> **Supplied information**
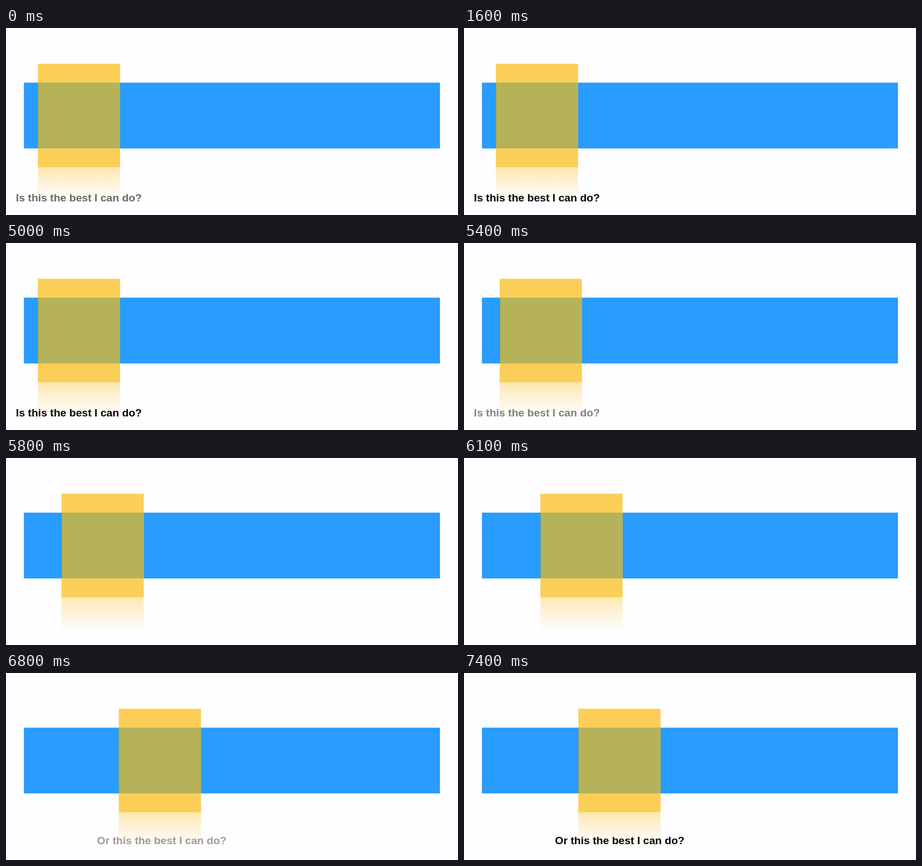
Recreate the animation shown at these times as an HTML page. Size 800 by 331 pixels, loop 8 s.

```html
<!DOCTYPE html>
<html lang="en">
<head>
<meta charset="utf-8">
<title>Sliding window</title>
<style>
  html, body { margin: 0; height: 100%; overflow: hidden; background: #fefdff; }
  svg { display: block; width: 800px; height: 331px; }
  text { font: bold 19.1px "Liberation Sans", Arial, sans-serif; fill: #050505; }
</style>
</head>
<body>
<svg viewBox="0 0 800 331">
  <defs>
    <linearGradient id="fade" x1="0" y1="0" x2="0" y2="1">
      <stop offset="0" stop-color="#fbcf57" stop-opacity=".46"/>
      <stop offset=".5" stop-color="#fbcf57" stop-opacity=".2"/>
      <stop offset="1" stop-color="#fbcf57" stop-opacity="0"/>
    </linearGradient>
  </defs>
  <rect x="31.7" y="96.7" width="735.8" height="116.5" fill="#299cff"/>
  <rect x="766.7" y="97" width=".8" height="116" fill="#1d6fae"/>
  <g id="pane">
    <rect y="63.3" width="145.6" height="183.4" fill="#fbcf57"/>
    <rect y="96.7" width="145.6" height="116.5" fill="#b5b25a"/>
    <rect y="97" width=".8" height="116" fill="#5f8f7c"/>
    <rect y="247" width="145.6" height="61" fill="url(#fade)"/>
  </g>
  <text id="first" x="17.6" y="307">Is this the best I can do?</text>
  <text id="second" x="161.1" y="303.4">Or this the best I can do?</text>
</svg>
<script>
  const LOOP = 8000;
  const [pane, first, second] = ['pane', 'first', 'second'].map(id => document.getElementById(id));

  // Progress from 0 to 1 between two times
  const ramp = (t, from, to) => Math.min(1, Math.max(0, (t - from) / (to - from)));
  const ease = u => (1 - Math.cos(Math.PI * u)) / 2;

  function draw(now) {
    const t = now % LOOP;
    const x = 56.3 + 146 * ease(ramp(t, 5150, 6960));
    pane.setAttribute('transform', `translate(${x} 0)`);
    first.style.opacity = ramp(t, -600, 420) * (1 - ramp(t, 5050, 5750));
    second.style.opacity = ramp(t, 6430, 7400);
  }

  const start = performance.now();
  function tick() {
    draw(performance.now() - start);
    requestAnimationFrame(tick);
  }
  tick();
</script>
</body>
</html>
```
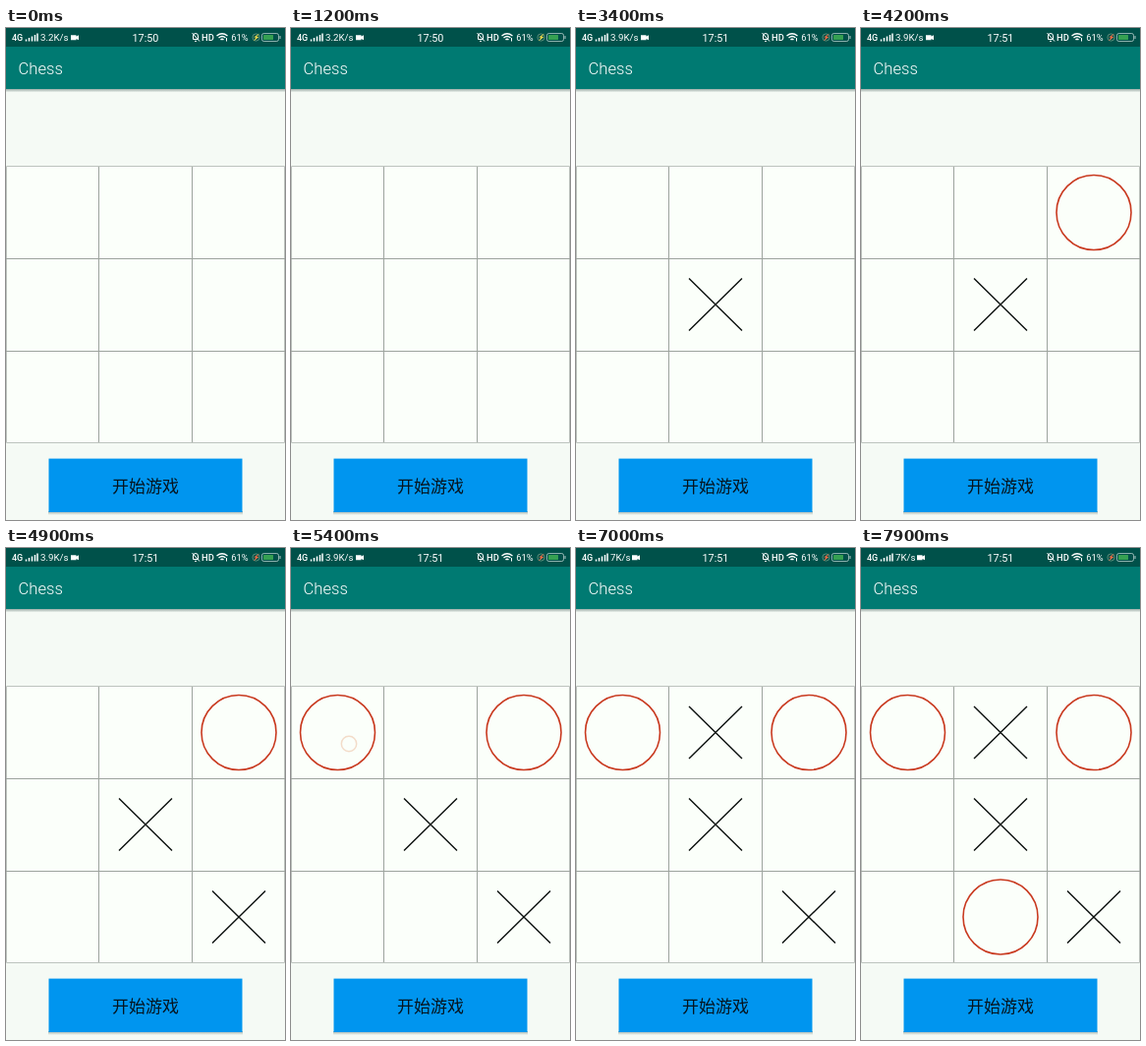
Write an HTML page without scripts that moves like this. It is 284 by 500 pixels and loops after 8 s.

```html
<!DOCTYPE html>
<html lang="zh">
<head>
<meta charset="utf-8">
<title>Noughts and crosses</title>
<style>
  html, body { margin: 0; width: 100%; height: 100%; overflow: hidden; background: #f5faf5; }
  svg { display: block; width: 284px; height: 500px; }
  text { font-family: Roboto, "Noto Sans", sans-serif; fill: #fff; }
  .title { font-size: 16.6px; font-weight: 300; }
  .status { font-size: 9.7px; }
  .grid { fill: none; stroke: #9da39e; }
  .frame { fill: none; stroke: #bdc3be; }
  .nought { fill: none; stroke: #c93a20; stroke-width: 1.6; }
  .cross { fill: none; stroke: #0a0f0d; stroke-width: 1.4; }
  .touch { fill: none; stroke: #f3dcc9; stroke-width: 1.5; }
  .label { font: 500 17px "Noto Sans CJK SC", "Noto Sans CJK", sans-serif; fill: #06141d; }
  .icon { fill: none; stroke: #fff; }
</style>
</head>
<body>
<svg viewBox="0 0 284 500">
  <defs>
    <linearGradient id="shade" x2="0" y2="1">
      <stop stop-color="#5f7772" stop-opacity=".6"/>
      <stop offset="1" stop-color="#5f7772" stop-opacity="0"/>
    </linearGradient>
    <circle id="o" r="38" class="nought"/>
    <path id="x" d="M-27-27 27 26M27-27-27 26" class="cross"/>
    <path id="camera" d="M0 7.2h5.5v1.3l2.5-1.3v5l-2.5-1.3v1.3H0z" fill="#fff"/>
    <g id="bolt">
      <circle cx="254.5" cy="9.5" r="3.6" fill="none" stroke="#6f9a83" stroke-width=".8"/>
      <path d="M258 5.5l-6 4h2.3l-2.3 4 5.5-4.5h-2.3z"/>
    </g>
  </defs>

  <rect width="284" height="500" fill="#f5faf5"/>
  <rect y="62" width="284" height="3.5" fill="url(#shade)"/>
  <rect width="284" height="62" fill="#007a72"/>
  <rect width="284" height="19" fill="#00514a"/>
  <text x="12.5" y="47.2" class="title">Chess</text>

  <!-- Status bar -->
  <g class="status">
    <text x="6" y="13.3" font-size="9" font-weight="500">4G</text>
    <path d="M20.5 13.5v-2M23.5 13.5v-3.5M26.5 13.5v-5M29.5 13.5v-6.5M32 13.5v-8" class="icon" stroke-width="1.5"/>
    <g>
      <text x="35" y="13.2">3.2K/s</text><use href="#camera" x="66"/>
      <animate attributeName="visibility" values="visible;hidden" keyTimes="0;.225" calcMode="discrete" dur="8s" repeatCount="indefinite"/>
    </g>
    <g visibility="hidden">
      <text x="35" y="13.2">18.3K/s</text><use href="#camera" x="70.5"/>
      <animate attributeName="visibility" values="hidden;visible;hidden" keyTimes="0;.225;.4125" calcMode="discrete" dur="8s" repeatCount="indefinite"/>
    </g>
    <g visibility="hidden">
      <text x="35" y="13.2">3.9K/s</text><use href="#camera" x="66"/>
      <animate attributeName="visibility" values="hidden;visible;hidden" keyTimes="0;.4125;.85" calcMode="discrete" dur="8s" repeatCount="indefinite"/>
    </g>
    <g visibility="hidden">
      <text x="35" y="13.2">7K/s</text><use href="#camera" x="57"/>
      <animate attributeName="visibility" values="hidden;visible" keyTimes="0;.85" calcMode="discrete" dur="8s" repeatCount="indefinite"/>
    </g>

    <g font-size="10.8" text-anchor="middle">
      <g>
        <text x="142" y="13.6">17:50</text><use href="#bolt" fill="#f0d84a"/>
        <animate attributeName="visibility" values="visible;hidden" keyTimes="0;.4125" calcMode="discrete" dur="8s" repeatCount="indefinite"/>
      </g>
      <g visibility="hidden">
        <text x="142" y="13.6">17:51</text><use href="#bolt" fill="#ef6a43"/>
        <animate attributeName="visibility" values="hidden;visible" keyTimes="0;.4125" calcMode="discrete" dur="8s" repeatCount="indefinite"/>
      </g>
    </g>

    <path d="M190.5 11.5V8q0-2.5 2.5-2.5T195.5 8v3.5zM189.5 5l7.5 8.5M192 13.3h2" class="icon"/>
    <text x="199" y="13.2" font-size="9.4" font-weight="500">HD</text>
    <path d="M214.5 8q5.5-4.5 11 0M216.5 10q3.5-3 7 0M218.5 12q1.5-1.5 3 0" class="icon" stroke-width="1.3"/>
    <path d="M224.5 10v3.5" class="icon"/>
    <text x="229.3" y="13.2" font-size="9.3">61%</text>
    <rect x="260.5" y="5.5" width="17" height="8" rx="2" class="icon" stroke-opacity=".55"/>
    <rect x="262" y="7" width="10" height="5" rx=".5" fill="#35a052"/>
    <path d="M279 8v3" class="icon" stroke-opacity=".7"/>
  </g>

  <!-- Board -->
  <rect y="140" width="284" height="282" fill="#fbfffa"/>
  <path d="M.5 140.5h283v281H.5z" class="frame"/>
  <path d="M94.5 141v280M189.5 141v280M0 234.5h284M0 328.5h284" class="grid"/>

  <use href="#x" x="142" y="281.5" visibility="hidden">
    <animate attributeName="visibility" values="hidden;visible" keyTimes="0;.3625" calcMode="discrete" dur="8s" repeatCount="indefinite"/>
  </use>
  <use href="#o" x="237" y="187.5" visibility="hidden">
    <animate attributeName="visibility" values="hidden;visible" keyTimes="0;.4625" calcMode="discrete" dur="8s" repeatCount="indefinite"/>
  </use>
  <use href="#x" x="237" y="375.5" visibility="hidden">
    <animate attributeName="visibility" values="hidden;visible" keyTimes="0;.575" calcMode="discrete" dur="8s" repeatCount="indefinite"/>
  </use>
  <use href="#o" x="47.5" y="187.5" visibility="hidden">
    <animate attributeName="visibility" values="hidden;visible" keyTimes="0;.6625" calcMode="discrete" dur="8s" repeatCount="indefinite"/>
  </use>
  <use href="#x" x="142" y="188" visibility="hidden">
    <animate attributeName="visibility" values="hidden;visible" keyTimes="0;.7875" calcMode="discrete" dur="8s" repeatCount="indefinite"/>
  </use>
  <use href="#o" x="142" y="375" visibility="hidden">
    <animate attributeName="visibility" values="hidden;visible" keyTimes="0;.9" calcMode="discrete" dur="8s" repeatCount="indefinite"/>
  </use>

  <!-- Finger taps -->
  <circle cx="59" cy="199" r="7.7" class="touch" visibility="hidden">
    <animate attributeName="visibility" values="hidden;visible;hidden" keyTimes="0;.6625;.6875" calcMode="discrete" dur="8s" repeatCount="indefinite"/>
  </circle>
  <circle cx="159" cy="188.5" r="7.7" class="touch" visibility="hidden">
    <animate attributeName="visibility" values="hidden;visible;hidden" keyTimes="0;.7625;.7875" calcMode="discrete" dur="8s" repeatCount="indefinite"/>
  </circle>

  <!-- Start button -->
  <rect x="43" y="491" width="198" height="4" fill="url(#shade)"/>
  <rect x="43.5" y="437.6" width="197" height="54.4" fill="#0095ef"/>
  <text x="142" y="471.7" class="label" text-anchor="middle">开始游戏</text>
</svg>
</body>
</html>
```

> **What to work on**
Your task is to find every line above containing the word "camera" and copy it.

> **Response area**
    <path id="camera" d="M0 7.2h5.5v1.3l2.5-1.3v5l-2.5-1.3v1.3H0z" fill="#fff"/>
      <text x="35" y="13.2">3.2K/s</text><use href="#camera" x="66"/>
      <text x="35" y="13.2">18.3K/s</text><use href="#camera" x="70.5"/>
      <text x="35" y="13.2">3.9K/s</text><use href="#camera" x="66"/>
      <text x="35" y="13.2">7K/s</text><use href="#camera" x="57"/>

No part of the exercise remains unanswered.